Top of Given data

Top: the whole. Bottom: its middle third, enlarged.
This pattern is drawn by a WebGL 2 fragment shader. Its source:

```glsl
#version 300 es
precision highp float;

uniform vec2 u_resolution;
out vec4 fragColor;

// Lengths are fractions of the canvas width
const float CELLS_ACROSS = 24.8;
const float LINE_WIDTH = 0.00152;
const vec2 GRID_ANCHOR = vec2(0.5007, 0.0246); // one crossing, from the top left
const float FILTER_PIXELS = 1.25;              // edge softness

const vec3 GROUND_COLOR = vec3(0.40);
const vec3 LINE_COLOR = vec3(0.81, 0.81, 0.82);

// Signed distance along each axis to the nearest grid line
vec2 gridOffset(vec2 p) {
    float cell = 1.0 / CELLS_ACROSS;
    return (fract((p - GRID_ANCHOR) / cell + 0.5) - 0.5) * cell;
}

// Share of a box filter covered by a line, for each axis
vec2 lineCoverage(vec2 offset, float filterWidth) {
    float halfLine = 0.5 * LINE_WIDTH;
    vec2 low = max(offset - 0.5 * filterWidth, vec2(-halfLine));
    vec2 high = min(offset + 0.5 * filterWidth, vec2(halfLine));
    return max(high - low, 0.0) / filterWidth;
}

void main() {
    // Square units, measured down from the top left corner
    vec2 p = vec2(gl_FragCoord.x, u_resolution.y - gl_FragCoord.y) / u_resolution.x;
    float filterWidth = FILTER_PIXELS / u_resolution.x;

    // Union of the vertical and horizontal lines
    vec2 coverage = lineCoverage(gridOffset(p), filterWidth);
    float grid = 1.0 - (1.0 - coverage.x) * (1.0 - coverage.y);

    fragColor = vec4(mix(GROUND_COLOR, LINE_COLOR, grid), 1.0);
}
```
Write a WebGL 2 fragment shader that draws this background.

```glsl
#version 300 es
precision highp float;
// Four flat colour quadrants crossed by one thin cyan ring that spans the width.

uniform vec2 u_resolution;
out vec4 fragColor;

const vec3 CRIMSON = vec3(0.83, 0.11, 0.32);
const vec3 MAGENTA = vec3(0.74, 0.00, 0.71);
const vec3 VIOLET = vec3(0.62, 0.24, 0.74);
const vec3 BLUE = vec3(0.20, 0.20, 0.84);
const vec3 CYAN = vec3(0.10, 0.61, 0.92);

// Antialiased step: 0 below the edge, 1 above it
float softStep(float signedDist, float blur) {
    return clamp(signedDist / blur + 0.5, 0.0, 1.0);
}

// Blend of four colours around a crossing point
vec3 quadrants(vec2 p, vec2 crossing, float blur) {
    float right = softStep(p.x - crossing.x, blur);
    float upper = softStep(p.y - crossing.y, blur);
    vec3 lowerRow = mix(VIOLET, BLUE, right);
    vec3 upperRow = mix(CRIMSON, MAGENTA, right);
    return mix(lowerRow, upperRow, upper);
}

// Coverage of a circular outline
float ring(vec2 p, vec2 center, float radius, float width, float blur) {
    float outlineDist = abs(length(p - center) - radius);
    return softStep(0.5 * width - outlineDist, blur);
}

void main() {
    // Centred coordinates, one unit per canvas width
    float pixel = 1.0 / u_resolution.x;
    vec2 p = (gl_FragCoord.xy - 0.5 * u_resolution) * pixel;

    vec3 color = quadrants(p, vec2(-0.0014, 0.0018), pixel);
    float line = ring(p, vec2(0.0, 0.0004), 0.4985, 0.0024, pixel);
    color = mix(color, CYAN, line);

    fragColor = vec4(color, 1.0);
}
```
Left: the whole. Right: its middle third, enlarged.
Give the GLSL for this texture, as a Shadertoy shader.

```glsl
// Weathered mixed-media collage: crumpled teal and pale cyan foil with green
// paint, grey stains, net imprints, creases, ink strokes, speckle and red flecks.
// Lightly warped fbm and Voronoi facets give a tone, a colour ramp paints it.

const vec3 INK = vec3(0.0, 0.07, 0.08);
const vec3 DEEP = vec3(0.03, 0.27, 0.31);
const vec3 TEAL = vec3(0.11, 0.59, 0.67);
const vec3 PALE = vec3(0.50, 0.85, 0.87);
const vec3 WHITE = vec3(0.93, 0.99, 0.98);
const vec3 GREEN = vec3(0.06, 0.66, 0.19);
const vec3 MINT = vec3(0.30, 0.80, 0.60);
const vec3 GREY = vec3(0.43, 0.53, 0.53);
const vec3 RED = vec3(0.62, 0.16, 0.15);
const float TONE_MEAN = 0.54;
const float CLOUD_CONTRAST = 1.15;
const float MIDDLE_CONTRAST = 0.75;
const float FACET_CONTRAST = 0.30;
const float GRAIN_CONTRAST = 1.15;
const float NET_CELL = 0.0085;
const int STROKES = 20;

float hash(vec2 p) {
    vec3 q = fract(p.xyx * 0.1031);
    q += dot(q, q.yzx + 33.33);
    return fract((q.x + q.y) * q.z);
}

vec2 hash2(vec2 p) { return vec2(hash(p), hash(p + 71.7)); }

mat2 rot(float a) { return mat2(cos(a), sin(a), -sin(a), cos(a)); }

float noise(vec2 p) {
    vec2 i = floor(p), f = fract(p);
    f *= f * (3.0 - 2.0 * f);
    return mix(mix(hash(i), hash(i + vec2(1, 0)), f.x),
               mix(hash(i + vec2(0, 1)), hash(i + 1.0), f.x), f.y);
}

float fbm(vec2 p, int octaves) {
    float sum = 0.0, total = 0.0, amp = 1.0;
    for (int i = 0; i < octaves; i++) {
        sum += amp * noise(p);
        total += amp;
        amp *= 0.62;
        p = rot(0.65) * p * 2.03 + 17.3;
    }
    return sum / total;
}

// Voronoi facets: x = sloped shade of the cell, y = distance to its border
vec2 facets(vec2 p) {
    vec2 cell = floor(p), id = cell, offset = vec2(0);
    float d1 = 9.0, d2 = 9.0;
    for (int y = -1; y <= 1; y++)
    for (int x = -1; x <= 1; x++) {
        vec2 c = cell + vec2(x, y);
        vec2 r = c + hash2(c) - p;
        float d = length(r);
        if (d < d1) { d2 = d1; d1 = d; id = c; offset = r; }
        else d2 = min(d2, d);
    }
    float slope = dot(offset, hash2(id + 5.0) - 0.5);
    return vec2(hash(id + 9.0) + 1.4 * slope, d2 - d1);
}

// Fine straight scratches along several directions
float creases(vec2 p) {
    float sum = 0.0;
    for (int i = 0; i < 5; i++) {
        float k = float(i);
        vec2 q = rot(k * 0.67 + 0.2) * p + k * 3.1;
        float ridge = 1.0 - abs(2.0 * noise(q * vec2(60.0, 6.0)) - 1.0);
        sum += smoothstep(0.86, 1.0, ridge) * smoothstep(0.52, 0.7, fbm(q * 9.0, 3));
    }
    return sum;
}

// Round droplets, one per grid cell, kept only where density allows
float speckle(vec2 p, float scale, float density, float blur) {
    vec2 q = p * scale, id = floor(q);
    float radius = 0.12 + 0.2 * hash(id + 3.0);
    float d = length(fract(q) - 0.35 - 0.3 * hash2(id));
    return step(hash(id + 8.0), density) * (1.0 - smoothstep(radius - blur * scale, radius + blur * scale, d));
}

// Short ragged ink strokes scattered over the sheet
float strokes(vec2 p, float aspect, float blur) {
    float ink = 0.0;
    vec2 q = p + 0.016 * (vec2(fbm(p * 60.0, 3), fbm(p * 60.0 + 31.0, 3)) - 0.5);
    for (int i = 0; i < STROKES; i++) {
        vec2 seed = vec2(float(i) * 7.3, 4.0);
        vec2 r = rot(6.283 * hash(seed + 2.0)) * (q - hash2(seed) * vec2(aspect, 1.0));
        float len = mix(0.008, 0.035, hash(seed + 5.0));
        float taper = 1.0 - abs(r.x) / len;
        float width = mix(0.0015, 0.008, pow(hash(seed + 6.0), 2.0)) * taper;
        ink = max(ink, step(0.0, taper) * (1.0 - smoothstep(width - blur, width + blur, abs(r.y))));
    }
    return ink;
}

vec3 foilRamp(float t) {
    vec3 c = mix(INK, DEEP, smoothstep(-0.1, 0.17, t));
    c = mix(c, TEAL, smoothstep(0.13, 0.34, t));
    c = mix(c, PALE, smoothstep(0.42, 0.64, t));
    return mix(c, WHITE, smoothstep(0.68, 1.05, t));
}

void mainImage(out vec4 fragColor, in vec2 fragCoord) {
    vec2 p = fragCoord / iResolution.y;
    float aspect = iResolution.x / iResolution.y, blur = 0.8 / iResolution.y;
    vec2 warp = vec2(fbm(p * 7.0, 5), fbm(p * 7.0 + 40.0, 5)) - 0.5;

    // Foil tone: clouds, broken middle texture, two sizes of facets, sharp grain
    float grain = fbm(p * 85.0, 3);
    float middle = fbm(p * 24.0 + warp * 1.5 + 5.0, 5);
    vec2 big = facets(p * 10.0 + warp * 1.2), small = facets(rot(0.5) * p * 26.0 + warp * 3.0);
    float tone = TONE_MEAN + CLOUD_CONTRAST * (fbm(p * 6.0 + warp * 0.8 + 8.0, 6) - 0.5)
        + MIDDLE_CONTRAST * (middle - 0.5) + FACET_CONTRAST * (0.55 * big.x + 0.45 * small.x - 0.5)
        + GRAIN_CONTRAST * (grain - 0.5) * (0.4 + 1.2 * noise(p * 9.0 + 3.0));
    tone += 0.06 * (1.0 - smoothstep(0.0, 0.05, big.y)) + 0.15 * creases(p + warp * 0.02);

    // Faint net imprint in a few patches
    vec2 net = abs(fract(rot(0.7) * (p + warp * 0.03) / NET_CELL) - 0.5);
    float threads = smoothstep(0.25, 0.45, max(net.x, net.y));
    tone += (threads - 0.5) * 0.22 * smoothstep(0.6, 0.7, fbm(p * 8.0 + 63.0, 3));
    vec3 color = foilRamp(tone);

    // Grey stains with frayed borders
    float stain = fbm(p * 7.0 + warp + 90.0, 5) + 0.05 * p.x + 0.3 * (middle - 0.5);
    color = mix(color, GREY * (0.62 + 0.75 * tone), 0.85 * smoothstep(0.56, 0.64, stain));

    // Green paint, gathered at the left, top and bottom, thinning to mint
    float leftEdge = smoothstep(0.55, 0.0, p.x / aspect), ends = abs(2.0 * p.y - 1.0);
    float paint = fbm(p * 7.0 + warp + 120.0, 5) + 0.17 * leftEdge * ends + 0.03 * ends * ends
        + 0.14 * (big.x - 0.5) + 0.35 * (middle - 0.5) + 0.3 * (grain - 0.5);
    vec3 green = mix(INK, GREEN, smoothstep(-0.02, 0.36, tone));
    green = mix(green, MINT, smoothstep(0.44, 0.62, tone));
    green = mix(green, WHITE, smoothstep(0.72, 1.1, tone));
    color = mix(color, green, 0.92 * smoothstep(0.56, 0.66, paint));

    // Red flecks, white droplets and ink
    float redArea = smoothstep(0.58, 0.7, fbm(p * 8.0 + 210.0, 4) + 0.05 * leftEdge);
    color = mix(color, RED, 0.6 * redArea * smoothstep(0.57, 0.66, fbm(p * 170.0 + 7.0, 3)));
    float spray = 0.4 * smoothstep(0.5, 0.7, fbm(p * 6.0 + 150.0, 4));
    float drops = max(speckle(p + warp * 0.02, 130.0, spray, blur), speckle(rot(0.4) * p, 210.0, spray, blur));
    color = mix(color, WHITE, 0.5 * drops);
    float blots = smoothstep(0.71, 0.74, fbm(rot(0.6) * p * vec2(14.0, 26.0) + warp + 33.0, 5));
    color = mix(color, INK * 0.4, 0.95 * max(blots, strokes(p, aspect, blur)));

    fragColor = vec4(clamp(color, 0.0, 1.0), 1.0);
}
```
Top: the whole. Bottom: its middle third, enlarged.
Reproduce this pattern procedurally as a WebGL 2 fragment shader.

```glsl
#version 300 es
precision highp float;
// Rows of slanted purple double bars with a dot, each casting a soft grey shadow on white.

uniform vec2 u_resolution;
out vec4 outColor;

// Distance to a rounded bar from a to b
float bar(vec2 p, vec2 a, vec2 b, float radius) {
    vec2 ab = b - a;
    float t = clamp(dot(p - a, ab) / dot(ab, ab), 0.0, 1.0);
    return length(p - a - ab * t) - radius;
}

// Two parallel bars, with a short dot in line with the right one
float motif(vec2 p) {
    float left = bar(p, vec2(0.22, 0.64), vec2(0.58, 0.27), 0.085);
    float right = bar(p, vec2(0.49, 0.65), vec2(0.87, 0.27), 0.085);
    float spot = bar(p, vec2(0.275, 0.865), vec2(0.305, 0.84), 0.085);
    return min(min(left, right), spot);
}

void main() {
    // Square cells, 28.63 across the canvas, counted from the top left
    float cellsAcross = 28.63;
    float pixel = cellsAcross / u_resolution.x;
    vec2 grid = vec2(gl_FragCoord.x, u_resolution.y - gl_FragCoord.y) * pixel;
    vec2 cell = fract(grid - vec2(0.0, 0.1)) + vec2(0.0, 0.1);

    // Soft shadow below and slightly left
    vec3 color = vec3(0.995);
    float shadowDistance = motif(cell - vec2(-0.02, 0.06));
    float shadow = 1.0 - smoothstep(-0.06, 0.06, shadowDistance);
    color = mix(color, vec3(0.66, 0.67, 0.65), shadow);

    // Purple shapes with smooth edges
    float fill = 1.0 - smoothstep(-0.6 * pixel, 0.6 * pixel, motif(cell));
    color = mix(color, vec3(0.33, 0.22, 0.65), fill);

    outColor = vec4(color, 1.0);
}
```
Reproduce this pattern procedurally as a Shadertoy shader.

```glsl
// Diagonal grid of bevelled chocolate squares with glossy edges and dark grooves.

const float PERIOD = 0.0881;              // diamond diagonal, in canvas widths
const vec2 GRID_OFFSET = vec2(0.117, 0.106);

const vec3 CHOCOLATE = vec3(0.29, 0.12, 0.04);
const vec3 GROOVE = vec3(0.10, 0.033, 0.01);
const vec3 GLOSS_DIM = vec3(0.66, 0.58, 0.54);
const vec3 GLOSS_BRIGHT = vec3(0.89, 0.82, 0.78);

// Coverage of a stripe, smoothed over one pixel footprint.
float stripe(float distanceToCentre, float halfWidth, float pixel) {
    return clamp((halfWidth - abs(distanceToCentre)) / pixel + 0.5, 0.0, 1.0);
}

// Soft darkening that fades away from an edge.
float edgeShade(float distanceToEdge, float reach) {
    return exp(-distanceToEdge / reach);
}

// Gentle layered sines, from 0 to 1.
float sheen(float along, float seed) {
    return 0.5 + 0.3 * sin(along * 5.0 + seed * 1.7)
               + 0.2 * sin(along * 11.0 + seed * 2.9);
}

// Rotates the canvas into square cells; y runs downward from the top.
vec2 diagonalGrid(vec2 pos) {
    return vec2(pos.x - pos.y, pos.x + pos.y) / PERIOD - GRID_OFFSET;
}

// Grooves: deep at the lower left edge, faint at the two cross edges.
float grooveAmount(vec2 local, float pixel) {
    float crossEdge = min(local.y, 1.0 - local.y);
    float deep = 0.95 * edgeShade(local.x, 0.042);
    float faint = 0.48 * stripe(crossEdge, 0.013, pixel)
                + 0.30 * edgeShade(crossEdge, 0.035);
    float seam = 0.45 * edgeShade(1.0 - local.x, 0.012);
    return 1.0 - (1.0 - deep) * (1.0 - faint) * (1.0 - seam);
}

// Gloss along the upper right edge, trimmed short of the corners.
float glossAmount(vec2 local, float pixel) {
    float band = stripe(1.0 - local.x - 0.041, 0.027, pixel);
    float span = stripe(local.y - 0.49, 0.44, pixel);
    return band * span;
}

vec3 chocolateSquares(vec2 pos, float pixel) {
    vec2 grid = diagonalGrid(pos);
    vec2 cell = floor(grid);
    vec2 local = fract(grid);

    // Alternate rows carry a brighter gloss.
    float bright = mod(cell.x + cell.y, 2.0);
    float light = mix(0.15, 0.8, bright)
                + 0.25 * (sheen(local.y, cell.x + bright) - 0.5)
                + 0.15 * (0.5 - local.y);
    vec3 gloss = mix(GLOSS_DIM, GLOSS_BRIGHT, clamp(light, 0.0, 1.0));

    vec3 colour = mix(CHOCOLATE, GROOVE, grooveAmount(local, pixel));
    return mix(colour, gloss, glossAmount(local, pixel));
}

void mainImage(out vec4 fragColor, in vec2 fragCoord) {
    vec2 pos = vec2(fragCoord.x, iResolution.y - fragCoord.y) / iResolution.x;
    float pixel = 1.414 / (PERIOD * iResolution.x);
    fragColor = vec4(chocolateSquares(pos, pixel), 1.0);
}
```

Bottom of Given data

◆ **Task prompt**:
Look through the data above for the string "threads" and copy every line where it appears.

◆ **Expected output**:
    float threads = smoothstep(0.25, 0.45, max(net.x, net.y));
    tone += (threads - 0.5) * 0.22 * smoothstep(0.6, 0.7, fbm(p * 8.0 + 63.0, 3));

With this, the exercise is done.